Exercise: Return the data below unchanged. Drop any pictures.

Extracted data:
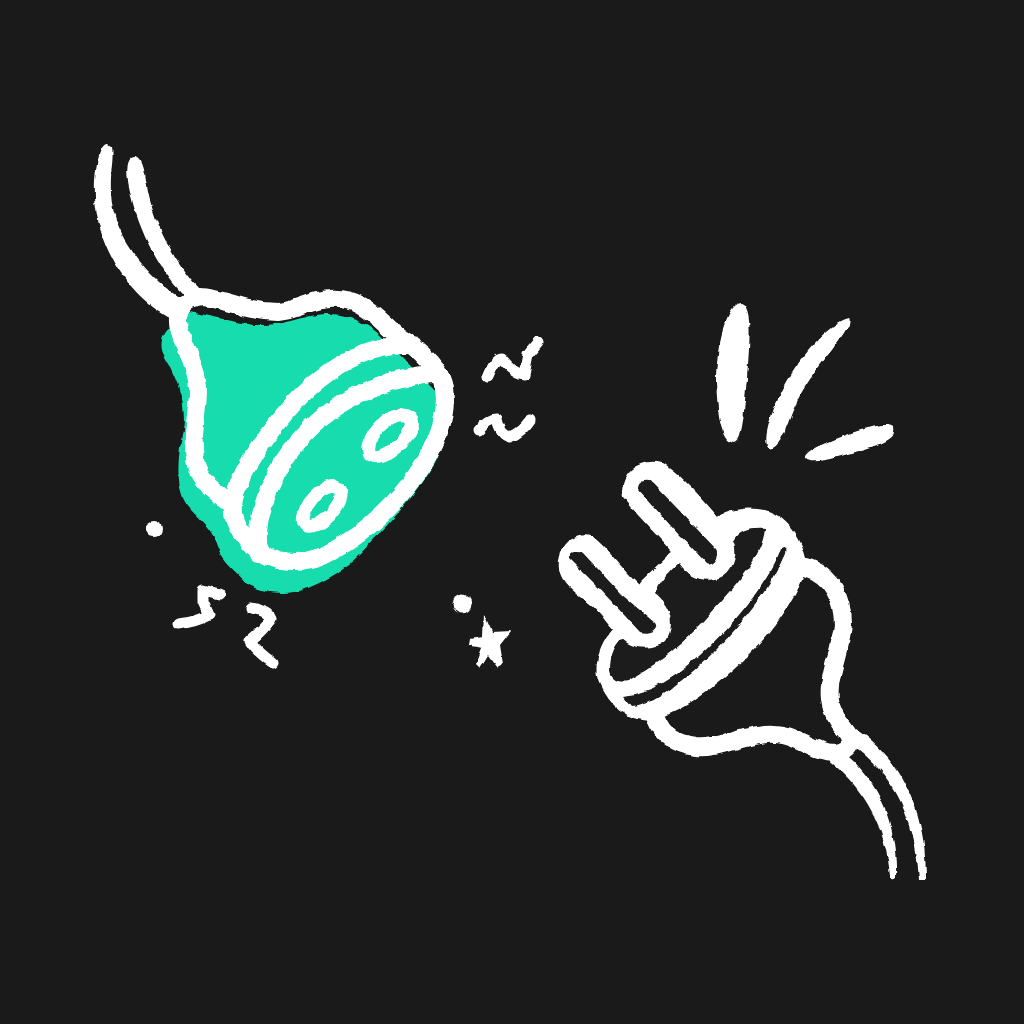
<!DOCTYPE html>
<html lang="en">
<head>
<meta charset="utf-8">
<title>Unplugged cable</title>
<style>
:root { --night: #1a1a1a; --chalk: #fff; --mint: #14dcae; }
html, body { margin: 0; width: 1024px; height: 1024px; overflow: hidden; background: var(--night); }
svg { display: block; }
.mint { fill: var(--mint); }
.chalk { fill: var(--chalk); }
.night { fill: var(--night); }
.line { fill: none; stroke: var(--chalk); stroke-width: 18; stroke-linecap: round; stroke-linejoin: round; }
.spark { stroke-width: 11; }
</style>
</head>
<body>
<svg width="1024" height="1024" viewBox="0 0 1024 1024" role="img" aria-label="A socket and a plug pulled apart, with sparks around them">
  <defs>
    <filter id="chalk-edge" filterUnits="userSpaceOnUse" x="0" y="0" width="1024" height="1024">
      <feTurbulence type="fractalNoise" baseFrequency="0.09" numOctaves="2" seed="4"/>
      <feDisplacementMap in="SourceGraphic" scale="5" xChannelSelector="R" yChannelSelector="G"/>
    </filter>
  </defs>
  <g filter="url(#chalk-edge)">
    <g id="socket">
      <path class="mint" d="M176 324 C163 330 158 344 164 355 C177 380 187 402 183 430 C179 452 175 475 183 498 C190 514 210 524 216 542 C218 560 238 572 247 584 C262 594 290 596 308 588 C330 579 347 568 362 552 C390 522 420 492 438 458 L444 400 L395 350 C378 330 355 313 325 314 C300 316 285 326 255 325 C230 322 210 315 190 312 Z"/>
      <path class="chalk" d="M107 144 C99 144 94 170 95 197 C97 250 132 299 172 319 L187 302 C150 282 112 235 111 193 C110 172 114 157 112 148 Z"/>
      <path class="chalk" d="M134 157 C125 158 126 178 131 196 C141 237 163 276 188 299 L200 290 C178 268 155 227 148 192 C145 172 143 156 134 157 Z"/>
      <path class="line" d="M178 320 C178 306 188 299 200 297 C225 298 242 311 278 312 C300 310 308 300 330 299 C362 297 375 316 398 336"/>
      <path class="line" d="M178 318 C176 335 197 360 198 390 C198 415 190 435 196 465 C201 485 220 494 230 503"/>
      <path class="line" d="M413 345 C358 343 310 378 270 432 C242 470 231 495 233 514 C238 532 250 544 258 553"/>
      <path class="line" d="M432 374 C365 380 308 416 277 472 C262 502 255 530 259 549 C271 563 299 566 323 556 C374 531 422 480 439 432 C447 410 447 385 438 373 C429 359 418 349 398 336"/>
      <path class="line" stroke-width="13" style="stroke-width:13" d="M410 417 C418 426 403 444 388 453 C376 459 367 458 369 445 C373 426 397 409 410 417 Z"/>
      <path class="line" style="stroke-width:13" d="M338 488 C347 494 335 514 319 524 C307 529 301 526 304 514 C309 496 328 482 338 488 Z"/>
    </g>
    <g id="plug">
      <path class="chalk" d="M614 628 C598 645 592 670 600 685 C612 710 634 723 652 720 C705 706 790 628 807 566 C806 543 786 511 758 509 C742 507 726 511 714 519 L668 555 L640 582 Z"/>
      <path class="chalk" d="M623 497 C618 475 640 457 663 463 C682 475 711 507 729 531 C743 554 730 582 710 579 C694 580 683 566 671 551 L637 514 Z"/>
      <path class="chalk" d="M560 573 C554 549 572 531 592 536 C610 550 628 577 643 588 C657 595 670 608 671 624 C669 643 651 651 635 644 C620 638 610 628 602 616 C588 598 565 590 560 573 Z"/>
      <path class="night" d="M638 489 C638 481 647 478 654 484 L717 550 C721 556 713 567 707 564 C697 553 688 543 679 535 Z"/>
      <path class="night" d="M569 558 C568 551 578 549 583 553 L621 594 L655 623 C660 630 648 636 641 633 L597 586 Z"/>
      <path class="night" d="M655 594 C661 580 670 571 679 563 C689 577 702 583 719 578 C733 573 739 554 733 541 C739 529 751 527 765 528 C763 557 735 587 712 612 C685 643 659 663 628 681 C619 683 611 680 610 671 C610 657 613 648 621 639 C634 651 656 650 666 640 C675 627 672 607 655 594 Z"/>
      <path class="night" d="M623 696 C641 694 659 687 677 674 C710 650 767 591 781 548 C787 545 788 550 784 557 C764 603 714 657 677 684 C661 697 646 706 632 707 Z"/>
      <path class="line" d="M805 567 C833 575 843 600 843 625 C840 655 825 680 831 705 C835 724 851 731 850 742 C847 752 835 755 823 751 C802 744 791 732 766 734 C738 737 718 749 695 747 C673 744 662 733 656 718"/>
      <path class="chalk" d="M856 729 C896 754 927 805 926 880 L919 880 C915 812 892 774 849 742 Z"/>
      <path class="chalk" d="M839 749 C875 775 898 820 896 878 C895 882 890 880 890 875 C886 830 867 790 828 760 Z"/>
    </g>
    <g id="rays" class="chalk">
      <path d="M741 303 C726 304 716 348 716 383 C718 410 719 440 734 443 C744 440 744 405 747 378 C749 350 754 306 741 303 Z"/>
      <path d="M849 318 C828 323 798 359 782 391 C770 414 761 444 770 449 C783 447 788 418 797 402 C810 372 856 326 849 318 Z"/>
      <path d="M894 427 C886 420 850 433 831 441 C815 447 801 454 806 460 C817 465 842 455 859 451 C878 445 897 439 894 427 Z"/>
    </g>
    <g id="sparks">
      <path class="line spark" d="M488 377 Q495 359 502 359 Q514 374 524 375 L528 354 L538 342"/>
      <path class="line spark" d="M479 430 Q488 418 497 419 Q500 435 510 437 Q522 432 530 420"/>
      <path class="line spark" d="M178 624 Q196 622 209 615 L203 602 L203 590 L220 594"/>
      <path class="line spark" d="M251 608 Q268 611 271 619 Q263 630 250 641 Q257 652 273 663"/>
      <circle class="chalk" cx="154" cy="529" r="8"/>
      <circle class="chalk" cx="462" cy="604" r="9.5"/>
      <path class="chalk" d="M484 614 L492 632 L511 631 L500 645 L503 664 L497 667 L488 655 L480 668 L476 664 L482 648 L469 645 L470 639 L483 637 Z"/>
    </g>
  </g>
</svg>
</body>
</html>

Your response:
<!DOCTYPE html>
<html lang="en">
<head>
<meta charset="utf-8">
<title>Unplugged cable</title>
<style>
:root { --night: #1a1a1a; --chalk: #fff; --mint: #14dcae; }
html, body { margin: 0; width: 1024px; height: 1024px; overflow: hidden; background: var(--night); }
svg { display: block; }
.mint { fill: var(--mint); }
.chalk { fill: var(--chalk); }
.night { fill: var(--night); }
.line { fill: none; stroke: var(--chalk); stroke-width: 18; stroke-linecap: round; stroke-linejoin: round; }
.spark { stroke-width: 11; }
</style>
</head>
<body>
<svg width="1024" height="1024" viewBox="0 0 1024 1024" role="img" aria-label="A socket and a plug pulled apart, with sparks around them">
  <defs>
    <filter id="chalk-edge" filterUnits="userSpaceOnUse" x="0" y="0" width="1024" height="1024">
      <feTurbulence type="fractalNoise" baseFrequency="0.09" numOctaves="2" seed="4"/>
      <feDisplacementMap in="SourceGraphic" scale="5" xChannelSelector="R" yChannelSelector="G"/>
    </filter>
  </defs>
  <g filter="url(#chalk-edge)">
    <g id="socket">
      <path class="mint" d="M176 324 C163 330 158 344 164 355 C177 380 187 402 183 430 C179 452 175 475 183 498 C190 514 210 524 216 542 C218 560 238 572 247 584 C262 594 290 596 308 588 C330 579 347 568 362 552 C390 522 420 492 438 458 L444 400 L395 350 C378 330 355 313 325 314 C300 316 285 326 255 325 C230 322 210 315 190 312 Z"/>
      <path class="chalk" d="M107 144 C99 144 94 170 95 197 C97 250 132 299 172 319 L187 302 C150 282 112 235 111 193 C110 172 114 157 112 148 Z"/>
      <path class="chalk" d="M134 157 C125 158 126 178 131 196 C141 237 163 276 188 299 L200 290 C178 268 155 227 148 192 C145 172 143 156 134 157 Z"/>
      <path class="line" d="M178 320 C178 306 188 299 200 297 C225 298 242 311 278 312 C300 310 308 300 330 299 C362 297 375 316 398 336"/>
      <path class="line" d="M178 318 C176 335 197 360 198 390 C198 415 190 435 196 465 C201 485 220 494 230 503"/>
      <path class="line" d="M413 345 C358 343 310 378 270 432 C242 470 231 495 233 514 C238 532 250 544 258 553"/>
      <path class="line" d="M432 374 C365 380 308 416 277 472 C262 502 255 530 259 549 C271 563 299 566 323 556 C374 531 422 480 439 432 C447 410 447 385 438 373 C429 359 418 349 398 336"/>
      <path class="line" stroke-width="13" style="stroke-width:13" d="M410 417 C418 426 403 444 388 453 C376 459 367 458 369 445 C373 426 397 409 410 417 Z"/>
      <path class="line" style="stroke-width:13" d="M338 488 C347 494 335 514 319 524 C307 529 301 526 304 514 C309 496 328 482 338 488 Z"/>
    </g>
    <g id="plug">
      <path class="chalk" d="M614 628 C598 645 592 670 600 685 C612 710 634 723 652 720 C705 706 790 628 807 566 C806 543 786 511 758 509 C742 507 726 511 714 519 L668 555 L640 582 Z"/>
      <path class="chalk" d="M623 497 C618 475 640 457 663 463 C682 475 711 507 729 531 C743 554 730 582 710 579 C694 580 683 566 671 551 L637 514 Z"/>
      <path class="chalk" d="M560 573 C554 549 572 531 592 536 C610 550 628 577 643 588 C657 595 670 608 671 624 C669 643 651 651 635 644 C620 638 610 628 602 616 C588 598 565 590 560 573 Z"/>
      <path class="night" d="M638 489 C638 481 647 478 654 484 L717 550 C721 556 713 567 707 564 C697 553 688 543 679 535 Z"/>
      <path class="night" d="M569 558 C568 551 578 549 583 553 L621 594 L655 623 C660 630 648 636 641 633 L597 586 Z"/>
      <path class="night" d="M655 594 C661 580 670 571 679 563 C689 577 702 583 719 578 C733 573 739 554 733 541 C739 529 751 527 765 528 C763 557 735 587 712 612 C685 643 659 663 628 681 C619 683 611 680 610 671 C610 657 613 648 621 639 C634 651 656 650 666 640 C675 627 672 607 655 594 Z"/>
      <path class="night" d="M623 696 C641 694 659 687 677 674 C710 650 767 591 781 548 C787 545 788 550 784 557 C764 603 714 657 677 684 C661 697 646 706 632 707 Z"/>
      <path class="line" d="M805 567 C833 575 843 600 843 625 C840 655 825 680 831 705 C835 724 851 731 850 742 C847 752 835 755 823 751 C802 744 791 732 766 734 C738 737 718 749 695 747 C673 744 662 733 656 718"/>
      <path class="chalk" d="M856 729 C896 754 927 805 926 880 L919 880 C915 812 892 774 849 742 Z"/>
      <path class="chalk" d="M839 749 C875 775 898 820 896 878 C895 882 890 880 890 875 C886 830 867 790 828 760 Z"/>
    </g>
    <g id="rays" class="chalk">
      <path d="M741 303 C726 304 716 348 716 383 C718 410 719 440 734 443 C744 440 744 405 747 378 C749 350 754 306 741 303 Z"/>
      <path d="M849 318 C828 323 798 359 782 391 C770 414 761 444 770 449 C783 447 788 418 797 402 C810 372 856 326 849 318 Z"/>
      <path d="M894 427 C886 420 850 433 831 441 C815 447 801 454 806 460 C817 465 842 455 859 451 C878 445 897 439 894 427 Z"/>
    </g>
    <g id="sparks">
      <path class="line spark" d="M488 377 Q495 359 502 359 Q514 374 524 375 L528 354 L538 342"/>
      <path class="line spark" d="M479 430 Q488 418 497 419 Q500 435 510 437 Q522 432 530 420"/>
      <path class="line spark" d="M178 624 Q196 622 209 615 L203 602 L203 590 L220 594"/>
      <path class="line spark" d="M251 608 Q268 611 271 619 Q263 630 250 641 Q257 652 273 663"/>
      <circle class="chalk" cx="154" cy="529" r="8"/>
      <circle class="chalk" cx="462" cy="604" r="9.5"/>
      <path class="chalk" d="M484 614 L492 632 L511 631 L500 645 L503 664 L497 667 L488 655 L480 668 L476 664 L482 648 L469 645 L470 639 L483 637 Z"/>
    </g>
  </g>
</svg>
</body>
</html>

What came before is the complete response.